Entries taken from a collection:

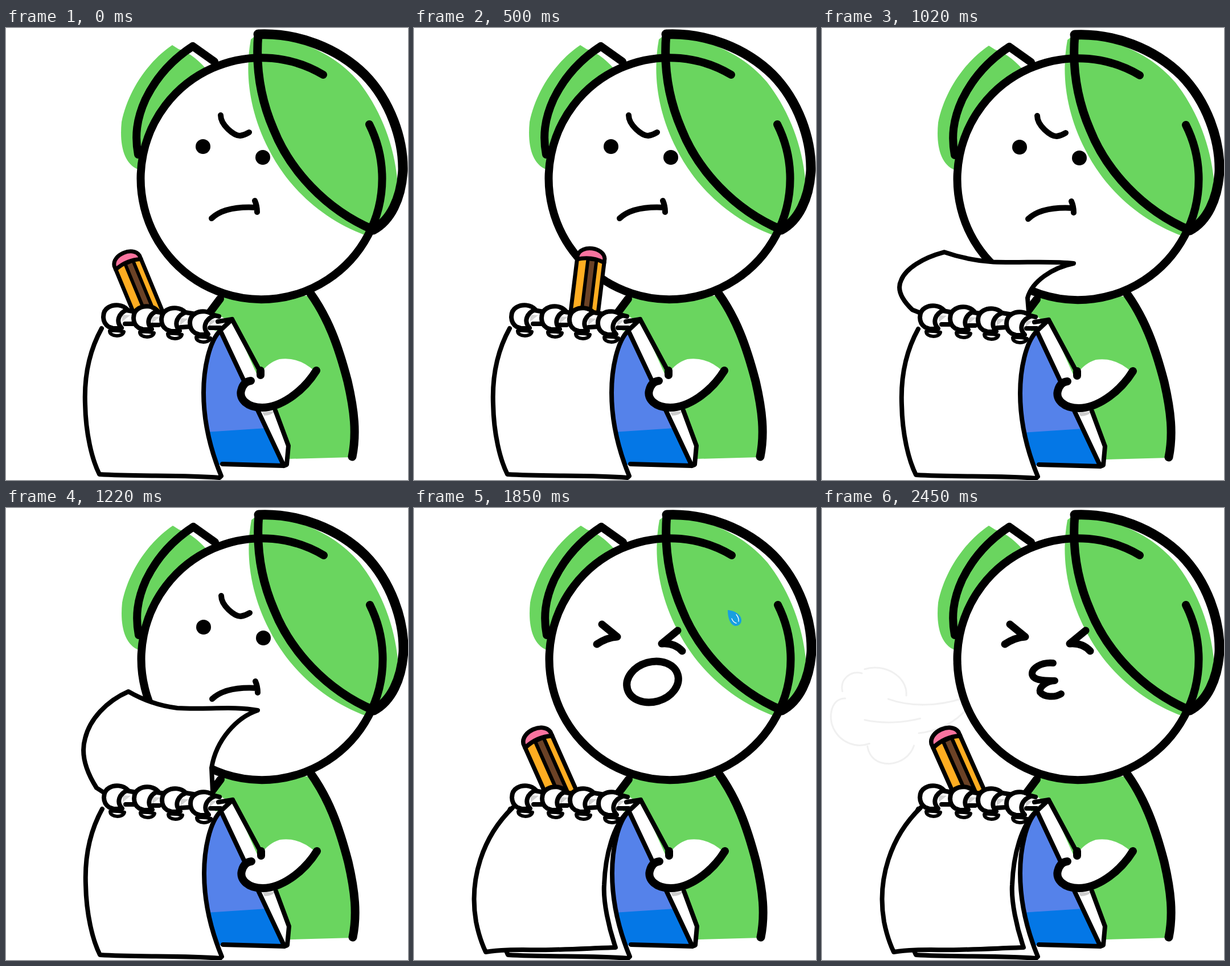
Animation, 706 px wide and 793 px high, one loop 2510 ms. Source, as an HTML page:

```html
<!DOCTYPE html>
<html lang="en">
<head>
<meta charset="utf-8">
<title>Sketching and sighing</title>
<style>
  html, body { margin: 0; width: 100%; height: 100%; overflow: hidden; background: #fff; }
  svg { display: block; width: 706px; height: 793px; }
  path, circle, ellipse { fill: none; stroke-linecap: round; stroke-linejoin: round; }
  .ink { stroke: #000; stroke-width: 14; }
  .thin { stroke: #000; stroke-width: 8; }
  .white { fill: #fff; }
  .green { fill: #6ad55f; }
  .dot { fill: #000; }
</style>
</head>
<body>
<svg viewBox="0 0 706 793">
  <defs>
    <g id="ring">
      <path class="thin white" style="stroke-width:6" d="M182 531C181 542 205 543 207 533Q196 530 182 531Z"/>
      <path class="thin white" d="M213 494C205 485 190 484 180 490C168 497 168 516 180 524Q190 529 203 526C192 515 198 500 213 494"/>
    </g>
  </defs>

  <g id="scene">
    <!-- body -->
    <path class="green" d="M376 470H535C565 508 583 555 600 620C612 672 616 712 608 753L495 756L400 620L355 502Z"/>
    <path class="ink" d="M376 475L358 499"/>
    <path class="ink" style="stroke-width:15" d="M535 466C565 508 583 555 600 620C612 672 616 712 608 752"/>

    <!-- head and hair -->
    <path class="green" d="M292 30C250 58 214 110 203 165C199 205 207 238 232 248L262 170L350 70Q325 43 303 37Z"/>
    <circle class="white" cx="450" cy="265" r="212"/>
    <path class="green" d="M430 20C419 80 427 145 461 212C494 278 553 335 632 364C664 345 685 300 687 265C681 200 655 140 620 95C580 48 520 18 440 12Z"/>
    <path class="ink" d="M557 82A212 212 0 1 0 638 169"/>
    <path class="ink" d="M232 222C226 190 229 160 245 125C264 86 294 54 328 32L366 59"/>
    <path class="ink" style="stroke-width:15" d="M443 11C438 70 447 125 470 178C498 248 560 318 645 354"/>
    <path class="ink" style="stroke-width:17" d="M443 11C512 8 582 35 630 82C675 128 698 195 697 250C694 300 675 338 645 354"/>

    <!-- faces -->
    <g id="frown" class="ink" style="stroke-width:10">
      <circle class="dot" cx="346" cy="208" r="13" stroke="none"/>
      <circle class="dot" cx="451" cy="227" r="13" stroke="none"/>
      <path d="M377 153C377 170 400 189 411 189Q419 188 427 183M361 334C378 318 405 313 440 315M437 303Q441 312 441 323"/>
    </g>
    <g id="squint" class="ink" style="stroke-width:13">
      <path d="M329 203L356 225Q338 226 320 238M462 214L434 237Q456 235 470 250"/>
      <ellipse id="gasp" cx="418" cy="304" rx="46" ry="35" transform="rotate(-16 418 304)"/>
      <path id="pucker" style="stroke-width:12" d="M405 271C384 269 367 280 368 291C371 303 394 302 408 302C390 303 380 315 382 322C389 331 408 332 419 325"/>
    </g>

    <!-- pencil, standing on its base at the local zero point -->
    <g id="pencil" class="thin" style="stroke-width:7">
      <path style="fill:#ffad21" d="M-24 12V-90Q0 -98 24 -90V12Z"/>
      <path style="fill:#6b4226;stroke-width:6" d="M-5 12V-92H10V12Z"/>
      <path style="fill:#f9739f" d="M-24 -89Q0 -98 24 -89V-96C20 -116 -20 -116 -24 -96Z"/>
    </g>

    <!-- notebook -->
    <path class="white" d="M376 530L397 511L497 733L490 768Z"/>
    <path style="fill:#5582ea" d="M376 530L458 704L340 712Q330 590 376 530Z"/>
    <path style="fill:#0477e6" d="M350 709L457 702L488 768L365 766Z"/>
    <path style="fill:#ccc" d="M450 674L472 672Q466 680 453 680Z"/>
    <path class="thin" d="M376 530L488 768L380 765M397 511L446 602M473 671L496 733L493 766L488 768"/>
    <path class="thin white" d="M168 527C147 565 137 610 139 660C140 712 151 757 164 783C230 787 310 784 375 789L378 786C359 740 347 690 347 640C347 597 357 550 376 531"/>
    <path id="sheet" class="thin white" vector-effect="non-scaling-stroke"/>

    <!-- arm -->
    <path class="white" d="M429 620L447 606Q460 587 480 581Q515 576 543 603C520 641 480 667 450 667C424 666 409 651 413 636Z"/>
    <path class="ink" d="M545 601C520 641 480 666 450 666C424 666 409 651 413 636Q417 620 430 619"/>
    <path class="ink" d="M447 601V609"/>

    <!-- binding -->
    <path class="white" d="M186 497L372 503L390 513L374 528L180 526Z"/>
    <path style="fill:#d2d2d2" d="M204 503l14 1l-14 11zM256 506l14 1l-14 11zM306 509l14 1l-14 11zM357 512l12 1l-12 10z"/>
    <path class="thin" d="M211 495L228 498M258 497L278 500M309 498L328 501M358 502L374 506M209 519H225M257 521H268M307 525L323 524M358 526H376M372 515L397 511L379 528"/>
    <use href="#ring"/>
    <use href="#ring" x="53" y="2"/>
    <use href="#ring" x="102" y="5"/>
    <use href="#ring" x="152" y="11"/>
  </g>

  <g id="puff" stroke="#000" stroke-width="2.5">
    <path d="M121 309C117 291 134 278 149 283M153 277C181 268 215 287 213 315M125 319C105 319 100 345 108 362C118 383 141 391 160 384M157 388C160 405 172 413 188 413C205 412 219 402 224 387M187 320C220 332 260 330 294 319M153 350C180 356 210 354 233 348M231 369C260 366 285 352 299 335"/>
  </g>
  <g id="drop">
    <path style="fill:#189fe0" d="M-12 -14C0 -13 12 -6 12 4C12 11 6 14 1 14C-8 12 -12 0 -12 -14Z"/>
    <path stroke="#fff" stroke-width="1.3" d="M3 -6Q8 0 7 6M-5 1Q-2 8 3 9"/>
  </g>
</svg>

<script>
const LOOP = 2510, STEP = 30;
const el = id => document.getElementById(id);
const show = (id, on) => el(id).style.display = on ? "" : "none";
const place = (id, x, y, turn, scale) =>
  el(id).setAttribute("transform", `translate(${x} ${y}) rotate(${turn}) scale(${scale})`);

const RAISED = "M172 499L158 490C139 460 130 430 138 403C146 370 175 338 214 321C245 339 275 347 300 350C350 353 400 346 441 354C405 366 368 405 360 455L362 497";
// start time, outline, height factor
const SHEETS = [
  [920, RAISED, 0.3],
  [1020, RAISED, 0.6],
  [1120, RAISED, 0.85],
  [1220, RAISED, 1],
  [1320, "M172 499C150 470 110 440 67 440C130 400 220 380 300 385C330 410 352 450 362 497", 1],
  [1420, "M172 517C120 500 50 540 5 610C70 640 150 660 240 665C270 590 320 545 375 530", 1],
  [1520, "M172 525C120 575 95 650 108 725Q114 755 125 778C160 772 200 775 240 774S320 771 353 770C341 735 331 690 333 660C335 605 350 556 374 532", 1]
];

function draw(now) {
  const t = now % LOOP;
  const q = 200 + Math.floor((t - 200) / STEP) * STEP;
  const sighing = t >= 1620, blowing = t >= 1880;

  const nudge = t >= 820 ? 1 : 0;
  place("scene", nudge, nudge, 0, 1);

  show("frown", !sighing);
  show("squint", sighing);
  show("gasp", !blowing);
  show("pucker", blowing);

  show("pencil", t < 820 || sighing);
  if (sighing) {
    place("pencil", 257, 497, -24, 1.08);
  } else {
    const k = Math.min(1, Math.max(0, (q - 170) / 450)) ** 1.57;
    place("pencil", 249 + 82 * k, 497, -22.5 + 48 * k, 1);
  }

  const sheet = SHEETS.findLast(s => t >= s[0]);
  show("sheet", sheet);
  if (sheet) {
    const [, d, height] = sheet;
    el("sheet").setAttribute("d", d);
    el("sheet").setAttribute("transform", `translate(0 ${499 * (1 - height)}) scale(1 ${height})`);
  }

  // the breath spreads out from a point behind the mouth
  const s = 1 + (q - 2180) * 0.000815;
  show("puff", t >= 1970);
  place("puff", 508 * (1 - s), 251 * (1 - s), 0, s);
  el("puff").style.opacity = Math.max(0, 0.5 - (q - 2180) * 0.00163);

  const age = (q - 1850) / 330;
  show("drop", t >= 1820);
  place("drop", 563 + 30 * age, 193 + 39 * age, 0, 1 + 0.5 * age);
  el("drop").style.opacity = Math.min(1, Math.max(0, 1 - 0.6 * age));
}

const start = performance.now();
(function tick() {
  draw(performance.now() - start);
  requestAnimationFrame(tick);
})();
</script>
</body>
</html>
```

What you are asked to do: Copy from the entries only those lines that hold the word "ellipse".

Answer:
  path, circle, ellipse { fill: none; stroke-linecap: round; stroke-linejoin: round; }
      <ellipse id="gasp" cx="418" cy="304" rx="46" ry="35" transform="rotate(-16 418 304)"/>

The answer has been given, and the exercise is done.